Segment Start: Task inputs

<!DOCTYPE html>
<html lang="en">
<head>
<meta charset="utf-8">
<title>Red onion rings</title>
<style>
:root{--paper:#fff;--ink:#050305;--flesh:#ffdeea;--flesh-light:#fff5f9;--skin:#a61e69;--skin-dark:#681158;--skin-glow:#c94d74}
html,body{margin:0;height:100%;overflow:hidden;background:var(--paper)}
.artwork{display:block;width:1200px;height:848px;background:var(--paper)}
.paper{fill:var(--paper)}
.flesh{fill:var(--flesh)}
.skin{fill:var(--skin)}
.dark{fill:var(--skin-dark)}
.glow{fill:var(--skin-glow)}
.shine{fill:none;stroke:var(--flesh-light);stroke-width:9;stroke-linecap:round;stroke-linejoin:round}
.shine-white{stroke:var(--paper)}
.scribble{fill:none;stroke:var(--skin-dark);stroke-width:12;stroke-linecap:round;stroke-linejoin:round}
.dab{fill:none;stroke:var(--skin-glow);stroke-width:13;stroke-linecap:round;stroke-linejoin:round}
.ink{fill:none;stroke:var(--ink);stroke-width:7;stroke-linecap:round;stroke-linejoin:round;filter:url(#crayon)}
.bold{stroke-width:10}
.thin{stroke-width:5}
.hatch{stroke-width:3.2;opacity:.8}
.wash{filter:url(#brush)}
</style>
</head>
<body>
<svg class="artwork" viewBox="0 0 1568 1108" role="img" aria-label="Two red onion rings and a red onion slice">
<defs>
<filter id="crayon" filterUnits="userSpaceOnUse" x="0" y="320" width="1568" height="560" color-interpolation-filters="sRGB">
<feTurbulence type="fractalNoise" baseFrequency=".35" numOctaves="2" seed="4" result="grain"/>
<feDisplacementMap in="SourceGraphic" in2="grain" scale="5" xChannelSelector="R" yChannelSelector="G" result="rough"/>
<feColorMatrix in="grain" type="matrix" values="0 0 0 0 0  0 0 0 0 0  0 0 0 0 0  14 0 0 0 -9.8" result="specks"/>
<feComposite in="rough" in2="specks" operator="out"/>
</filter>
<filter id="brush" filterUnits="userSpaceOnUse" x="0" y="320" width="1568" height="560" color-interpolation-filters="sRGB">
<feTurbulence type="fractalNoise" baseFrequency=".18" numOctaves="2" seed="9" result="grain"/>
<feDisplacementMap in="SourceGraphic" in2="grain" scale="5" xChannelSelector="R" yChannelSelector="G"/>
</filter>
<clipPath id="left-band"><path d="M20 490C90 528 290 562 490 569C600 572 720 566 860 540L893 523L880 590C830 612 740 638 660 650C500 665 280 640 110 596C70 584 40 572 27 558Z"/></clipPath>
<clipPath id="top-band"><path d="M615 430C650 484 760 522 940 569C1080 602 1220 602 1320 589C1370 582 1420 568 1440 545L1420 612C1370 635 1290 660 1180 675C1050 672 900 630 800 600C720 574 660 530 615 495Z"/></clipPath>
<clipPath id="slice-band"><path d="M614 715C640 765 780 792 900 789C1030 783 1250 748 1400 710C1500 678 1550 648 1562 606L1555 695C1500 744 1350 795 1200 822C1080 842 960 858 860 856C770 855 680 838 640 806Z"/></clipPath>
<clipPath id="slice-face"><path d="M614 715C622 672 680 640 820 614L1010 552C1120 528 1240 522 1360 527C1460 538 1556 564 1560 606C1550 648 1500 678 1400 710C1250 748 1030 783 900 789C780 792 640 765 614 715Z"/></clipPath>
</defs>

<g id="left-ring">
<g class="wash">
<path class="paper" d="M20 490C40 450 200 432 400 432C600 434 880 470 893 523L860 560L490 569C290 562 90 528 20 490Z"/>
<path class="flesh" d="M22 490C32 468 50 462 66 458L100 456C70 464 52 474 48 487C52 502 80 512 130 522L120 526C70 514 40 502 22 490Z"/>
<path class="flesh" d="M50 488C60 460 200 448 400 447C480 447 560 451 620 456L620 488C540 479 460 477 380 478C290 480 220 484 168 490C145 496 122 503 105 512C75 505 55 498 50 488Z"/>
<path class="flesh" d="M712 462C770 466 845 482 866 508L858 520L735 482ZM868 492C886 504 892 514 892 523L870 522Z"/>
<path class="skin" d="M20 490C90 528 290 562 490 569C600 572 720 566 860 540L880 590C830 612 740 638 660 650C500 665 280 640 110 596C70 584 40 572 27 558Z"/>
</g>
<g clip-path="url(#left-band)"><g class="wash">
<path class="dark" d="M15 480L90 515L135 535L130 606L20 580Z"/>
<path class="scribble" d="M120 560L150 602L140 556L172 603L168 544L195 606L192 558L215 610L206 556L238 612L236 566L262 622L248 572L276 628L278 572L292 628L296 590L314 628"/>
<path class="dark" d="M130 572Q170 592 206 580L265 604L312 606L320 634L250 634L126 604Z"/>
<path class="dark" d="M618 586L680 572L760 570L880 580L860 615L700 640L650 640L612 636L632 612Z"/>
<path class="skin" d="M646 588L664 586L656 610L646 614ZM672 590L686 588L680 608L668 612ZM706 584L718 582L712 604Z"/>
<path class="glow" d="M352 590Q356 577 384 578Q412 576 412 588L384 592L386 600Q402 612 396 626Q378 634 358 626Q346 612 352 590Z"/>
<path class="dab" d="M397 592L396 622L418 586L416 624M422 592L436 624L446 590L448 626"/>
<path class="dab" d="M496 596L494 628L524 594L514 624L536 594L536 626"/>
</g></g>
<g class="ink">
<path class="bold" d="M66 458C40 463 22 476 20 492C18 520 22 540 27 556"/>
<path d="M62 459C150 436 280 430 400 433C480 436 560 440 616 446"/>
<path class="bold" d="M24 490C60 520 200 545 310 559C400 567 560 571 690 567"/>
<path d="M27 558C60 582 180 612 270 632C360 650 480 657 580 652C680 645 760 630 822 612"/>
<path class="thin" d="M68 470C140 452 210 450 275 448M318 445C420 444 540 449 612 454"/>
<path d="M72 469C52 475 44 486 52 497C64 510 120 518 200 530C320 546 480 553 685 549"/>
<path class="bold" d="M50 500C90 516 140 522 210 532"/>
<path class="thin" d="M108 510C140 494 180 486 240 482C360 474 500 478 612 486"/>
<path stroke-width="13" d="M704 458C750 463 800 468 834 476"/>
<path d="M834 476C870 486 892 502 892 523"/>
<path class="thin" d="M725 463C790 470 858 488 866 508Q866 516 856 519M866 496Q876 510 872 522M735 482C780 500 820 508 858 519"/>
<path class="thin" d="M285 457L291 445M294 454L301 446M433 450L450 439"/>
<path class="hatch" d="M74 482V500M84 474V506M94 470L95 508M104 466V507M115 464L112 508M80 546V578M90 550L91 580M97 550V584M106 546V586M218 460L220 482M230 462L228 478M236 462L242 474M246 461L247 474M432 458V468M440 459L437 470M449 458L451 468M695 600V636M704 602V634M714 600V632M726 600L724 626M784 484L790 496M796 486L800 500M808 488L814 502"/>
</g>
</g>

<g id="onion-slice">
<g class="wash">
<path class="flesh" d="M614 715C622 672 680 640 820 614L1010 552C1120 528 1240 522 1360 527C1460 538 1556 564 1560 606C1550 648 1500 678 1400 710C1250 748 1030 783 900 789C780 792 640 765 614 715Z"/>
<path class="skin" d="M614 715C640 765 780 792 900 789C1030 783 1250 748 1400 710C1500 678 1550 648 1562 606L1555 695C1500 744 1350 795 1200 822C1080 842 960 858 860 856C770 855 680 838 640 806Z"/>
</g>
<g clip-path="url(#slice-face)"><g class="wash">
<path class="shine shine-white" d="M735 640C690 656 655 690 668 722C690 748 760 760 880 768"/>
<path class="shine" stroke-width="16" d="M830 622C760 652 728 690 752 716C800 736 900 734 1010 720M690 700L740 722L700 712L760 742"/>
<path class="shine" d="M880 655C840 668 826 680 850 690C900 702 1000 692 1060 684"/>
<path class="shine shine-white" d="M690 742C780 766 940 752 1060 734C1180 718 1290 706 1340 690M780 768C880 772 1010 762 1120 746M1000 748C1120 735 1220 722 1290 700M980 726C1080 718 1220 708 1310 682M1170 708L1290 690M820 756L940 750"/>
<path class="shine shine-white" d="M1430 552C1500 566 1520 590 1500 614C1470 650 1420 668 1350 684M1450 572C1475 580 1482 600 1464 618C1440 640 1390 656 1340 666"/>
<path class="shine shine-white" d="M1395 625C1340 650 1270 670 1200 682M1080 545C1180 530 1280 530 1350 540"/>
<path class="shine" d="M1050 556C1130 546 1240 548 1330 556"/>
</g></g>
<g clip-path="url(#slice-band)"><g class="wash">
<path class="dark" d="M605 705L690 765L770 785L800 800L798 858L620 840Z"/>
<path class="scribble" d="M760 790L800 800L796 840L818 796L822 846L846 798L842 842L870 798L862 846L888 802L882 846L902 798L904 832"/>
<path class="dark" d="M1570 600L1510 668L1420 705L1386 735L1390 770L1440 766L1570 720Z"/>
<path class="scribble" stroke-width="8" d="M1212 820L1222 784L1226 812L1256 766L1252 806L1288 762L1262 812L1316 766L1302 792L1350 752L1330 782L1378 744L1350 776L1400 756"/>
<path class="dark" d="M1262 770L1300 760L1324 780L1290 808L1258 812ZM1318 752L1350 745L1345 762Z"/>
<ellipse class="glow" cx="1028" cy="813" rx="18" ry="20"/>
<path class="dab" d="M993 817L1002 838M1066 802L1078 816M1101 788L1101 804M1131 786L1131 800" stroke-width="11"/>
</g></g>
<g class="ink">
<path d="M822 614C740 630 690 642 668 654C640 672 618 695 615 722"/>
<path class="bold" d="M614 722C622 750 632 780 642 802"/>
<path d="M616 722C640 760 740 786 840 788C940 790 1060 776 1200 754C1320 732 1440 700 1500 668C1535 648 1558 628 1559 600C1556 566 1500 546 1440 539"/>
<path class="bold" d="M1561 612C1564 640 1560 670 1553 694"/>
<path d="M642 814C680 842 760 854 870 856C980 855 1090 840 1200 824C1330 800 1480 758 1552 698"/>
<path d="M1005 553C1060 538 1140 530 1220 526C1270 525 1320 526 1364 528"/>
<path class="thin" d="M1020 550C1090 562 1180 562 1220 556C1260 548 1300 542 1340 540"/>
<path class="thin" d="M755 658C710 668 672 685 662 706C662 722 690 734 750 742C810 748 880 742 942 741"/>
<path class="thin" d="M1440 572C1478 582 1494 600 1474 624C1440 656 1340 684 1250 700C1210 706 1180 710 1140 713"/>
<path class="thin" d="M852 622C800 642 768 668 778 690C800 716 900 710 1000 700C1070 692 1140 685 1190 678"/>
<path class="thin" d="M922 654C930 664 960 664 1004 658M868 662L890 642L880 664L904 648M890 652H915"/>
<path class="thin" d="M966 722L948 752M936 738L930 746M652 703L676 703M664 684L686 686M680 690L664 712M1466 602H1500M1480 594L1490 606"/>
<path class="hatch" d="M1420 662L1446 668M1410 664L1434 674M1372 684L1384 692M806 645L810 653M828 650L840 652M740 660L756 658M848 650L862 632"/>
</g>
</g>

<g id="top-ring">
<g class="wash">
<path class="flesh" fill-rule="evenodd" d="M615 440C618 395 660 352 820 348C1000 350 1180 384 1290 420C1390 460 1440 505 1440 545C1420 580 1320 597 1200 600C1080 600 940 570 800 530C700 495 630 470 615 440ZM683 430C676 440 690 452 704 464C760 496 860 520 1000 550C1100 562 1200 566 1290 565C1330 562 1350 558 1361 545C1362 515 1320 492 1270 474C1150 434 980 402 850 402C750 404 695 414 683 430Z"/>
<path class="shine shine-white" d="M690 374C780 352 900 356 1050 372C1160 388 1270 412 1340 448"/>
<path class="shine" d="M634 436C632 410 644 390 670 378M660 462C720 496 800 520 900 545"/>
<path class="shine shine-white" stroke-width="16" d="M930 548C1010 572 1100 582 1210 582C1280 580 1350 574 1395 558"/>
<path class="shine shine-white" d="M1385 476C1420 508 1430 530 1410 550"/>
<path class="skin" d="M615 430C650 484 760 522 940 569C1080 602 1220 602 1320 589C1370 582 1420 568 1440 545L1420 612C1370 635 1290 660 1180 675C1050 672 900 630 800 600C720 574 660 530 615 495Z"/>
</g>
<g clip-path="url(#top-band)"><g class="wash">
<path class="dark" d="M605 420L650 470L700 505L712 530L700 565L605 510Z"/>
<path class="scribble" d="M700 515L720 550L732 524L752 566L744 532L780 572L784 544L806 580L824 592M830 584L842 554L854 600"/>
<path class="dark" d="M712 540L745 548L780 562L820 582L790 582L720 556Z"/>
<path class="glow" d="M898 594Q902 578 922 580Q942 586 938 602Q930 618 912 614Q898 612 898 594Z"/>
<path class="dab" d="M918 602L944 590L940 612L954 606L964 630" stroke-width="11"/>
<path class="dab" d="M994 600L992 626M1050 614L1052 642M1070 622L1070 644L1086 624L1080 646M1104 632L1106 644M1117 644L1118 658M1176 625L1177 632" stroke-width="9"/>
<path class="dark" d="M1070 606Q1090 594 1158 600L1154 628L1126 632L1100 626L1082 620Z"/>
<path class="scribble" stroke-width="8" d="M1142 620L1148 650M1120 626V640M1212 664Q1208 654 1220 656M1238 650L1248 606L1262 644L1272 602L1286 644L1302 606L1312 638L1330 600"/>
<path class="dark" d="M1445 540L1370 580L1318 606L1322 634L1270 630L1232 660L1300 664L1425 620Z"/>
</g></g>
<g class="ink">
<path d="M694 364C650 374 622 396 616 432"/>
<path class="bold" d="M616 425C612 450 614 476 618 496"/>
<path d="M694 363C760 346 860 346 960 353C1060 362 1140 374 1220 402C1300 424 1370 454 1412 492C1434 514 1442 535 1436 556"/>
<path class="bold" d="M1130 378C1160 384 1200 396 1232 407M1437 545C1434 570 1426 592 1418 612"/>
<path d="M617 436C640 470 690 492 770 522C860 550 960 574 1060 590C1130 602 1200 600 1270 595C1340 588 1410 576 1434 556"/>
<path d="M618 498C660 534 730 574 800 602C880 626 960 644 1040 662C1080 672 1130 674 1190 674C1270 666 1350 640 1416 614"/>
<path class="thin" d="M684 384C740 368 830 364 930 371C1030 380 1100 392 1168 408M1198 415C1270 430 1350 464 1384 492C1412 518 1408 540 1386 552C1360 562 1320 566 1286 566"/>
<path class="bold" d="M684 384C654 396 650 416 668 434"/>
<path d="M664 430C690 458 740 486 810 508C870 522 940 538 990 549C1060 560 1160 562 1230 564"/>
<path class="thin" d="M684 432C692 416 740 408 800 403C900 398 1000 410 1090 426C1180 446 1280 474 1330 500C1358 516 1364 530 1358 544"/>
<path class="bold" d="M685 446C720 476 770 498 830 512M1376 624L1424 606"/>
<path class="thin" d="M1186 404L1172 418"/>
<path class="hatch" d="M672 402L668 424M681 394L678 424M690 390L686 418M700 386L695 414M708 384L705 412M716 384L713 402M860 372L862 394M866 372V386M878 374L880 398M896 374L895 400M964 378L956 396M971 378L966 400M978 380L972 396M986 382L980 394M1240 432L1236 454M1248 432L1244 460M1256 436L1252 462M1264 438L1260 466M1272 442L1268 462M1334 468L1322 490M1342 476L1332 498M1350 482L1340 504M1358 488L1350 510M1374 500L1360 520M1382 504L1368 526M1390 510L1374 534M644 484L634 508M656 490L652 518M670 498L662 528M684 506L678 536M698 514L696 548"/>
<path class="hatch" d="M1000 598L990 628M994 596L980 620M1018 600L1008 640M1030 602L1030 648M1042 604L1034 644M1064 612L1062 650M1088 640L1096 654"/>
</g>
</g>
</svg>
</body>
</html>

Segment End: Task inputs

• _Assigned task_: Find "588L664 586L656 610L646" in the entries above and copy that whole line exactly, then each line after it through the line that contains "458C40 463 22".

• _Task response_:
<path class="skin" d="M646 588L664 586L656 610L646 614ZM672 590L686 588L680 608L668 612ZM706 584L718 582L712 604Z"/>
<path class="glow" d="M352 590Q356 577 384 578Q412 576 412 588L384 592L386 600Q402 612 396 626Q378 634 358 626Q346 612 352 590Z"/>
<path class="dab" d="M397 592L396 622L418 586L416 624M422 592L436 624L446 590L448 626"/>
<path class="dab" d="M496 596L494 628L524 594L514 624L536 594L536 626"/>
</g></g>
<g class="ink">
<path class="bold" d="M66 458C40 463 22 476 20 492C18 520 22 540 27 556"/>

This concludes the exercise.